    The above answer, whatever it is, assumes that no legally binding and enforceable contract or CBA says otherwise. If it does, then the terms of the contract or CBA apply.


    • #3
      Thanks I will


      • #4
        Arkansas does not have any such provision.


        • #5
          So are you saying I would waste my time if I applied for benefits?


          • #6
            Not really, I seen people who aren't supposed to get UI get it. It won't hurt to apply and costs nothing to file. Just don't be surprised when you are turned down.


            • #7
              Agreed. Based on the facts as stated:
              - If you file for UI, you probably will not get benefits.
              - However, if you do not file for UI, you certainly will not get benefits.

              Other then a little time on your part, it costs you nothing to file.
              "Reality is that which, when you stop believing in it, doesn't go away".
              Philip K. **** (1928-1982)


              • #8
                husband relocated response

                I saw some new stipulations that allowed for collecting unemployment benefits if federal money was being accessed/utilized by the state for UI benefit payout subsidies. Unless I am mistaken (and as an employer, I was concerned when I read them), if an employee quit to relocate for a spouse's job they MAY now qualify. There were some other qualifying situations, such as being the victim of domestic violence and the effects of same playing into the reasons you are no longer employed (for example, you claim that your abusive spouse didn't want you to go to work and you were afraid to not do as he wanted, so you missed work and then got fired for lack of attendance); another was leaving work to be a caretaker of an ill person (used to be that you got to take time off under FMLA, now you may be able to draw UI benefits if you quit for this reason).

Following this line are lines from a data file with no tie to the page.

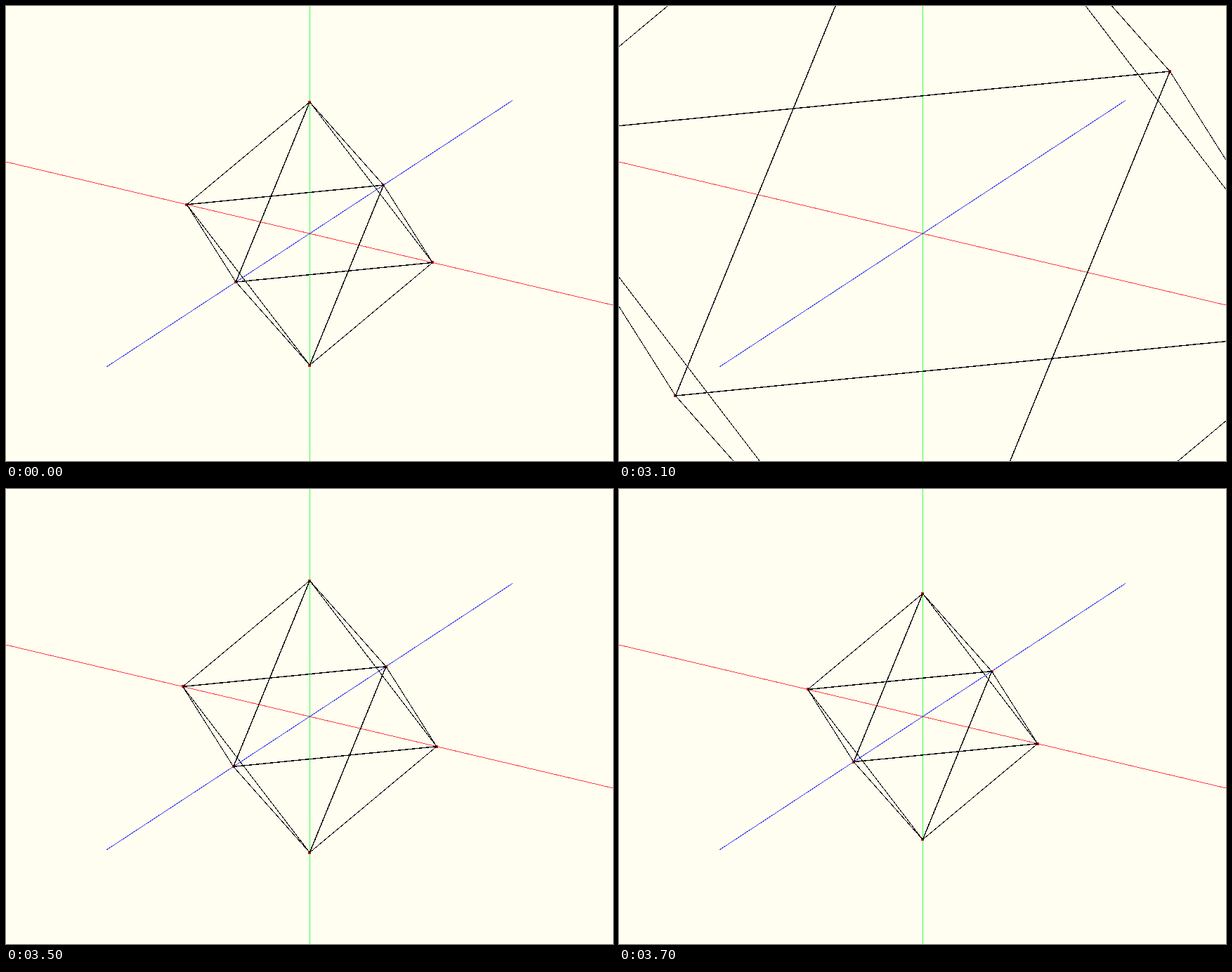
An HTML page that plays this animation: 864x648 px, repeating every 4200 ms.

```html
<!DOCTYPE html>
<html lang="en">
<head>
<meta charset="utf-8">
<title>Pulsing octahedron</title>
<style>
html, body { margin: 0; width: 100%; height: 100%; overflow: hidden; background: #fffef0; }
svg { display: block; width: 864px; height: 648px; }
path { fill: none; shape-rendering: crispEdges; }
</style>
</head>
<body>
<svg viewBox="0 0 864 648">
  <path d="M0 222L864 426" stroke="#ff4040"/>
  <path d="M432.5 0V648" stroke="#40ff40"/>
  <path d="M143 514L721 134.500" stroke="#4040ff"/>
  <path id="dots" stroke="#d01010" stroke-width="4"/>
  <path id="thin" stroke="#000"/>
  <path id="bold" stroke="#000" stroke-width="1.4"/>
</svg>
<script>
const LOOP = 4200;
// [start time in ms, size of the solid]
const steps = [
  [0, 1], [3000, 1.166], [3100, 3.348], [3300, 2.69],
  [3400, 1.8], [3500, 1.033], [3600, 0.85], [3700, 0.935]
];
// Half axes of the solid: X points right, Y up, Z to the back
const axes = { X: [174.9, 41.3], Y: [0, -187.4], Z: [105.1, -69] };
const corners = ["X", "x", "Y", "y", "Z", "z"];
const thinEdges = ["Yx", "YX", "YZ", "yx", "yX", "yz", "xz", "XZ"];
const boldEdges = ["xZ", "Xz", "Yz", "yZ"];
const [dots, thin, bold] = ["dots", "thin", "bold"].map(id => document.getElementById(id));

function point(name, size) {
  const axis = name.toUpperCase();
  const k = name === axis ? size : -size;
  return [432.3 + axes[axis][0] * k, 324.1 + axes[axis][1] * k];
}

function lines(edges, size) {
  return edges.map(([a, b]) => `M${point(a, size)}L${point(b, size)}`).join("");
}

function draw(now) {
  const t = now % LOOP;
  const size = steps.findLast(([start]) => t >= start)[1];
  dots.setAttribute("d", corners.map(c => `M${point(c, size)}m-2 0h4`).join(""));
  thin.setAttribute("d", lines(thinEdges, size));
  bold.setAttribute("d", lines(boldEdges, size));
}

function frame() {
  draw(performance.now());
  requestAnimationFrame(frame);
}
frame();
</script>
</body>
</html>
```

                Anyone else read about these changes? The impact to a company's SUTA tax rate could be devastating as challenging/protesting these types employee UI claims would be a nightmare at best.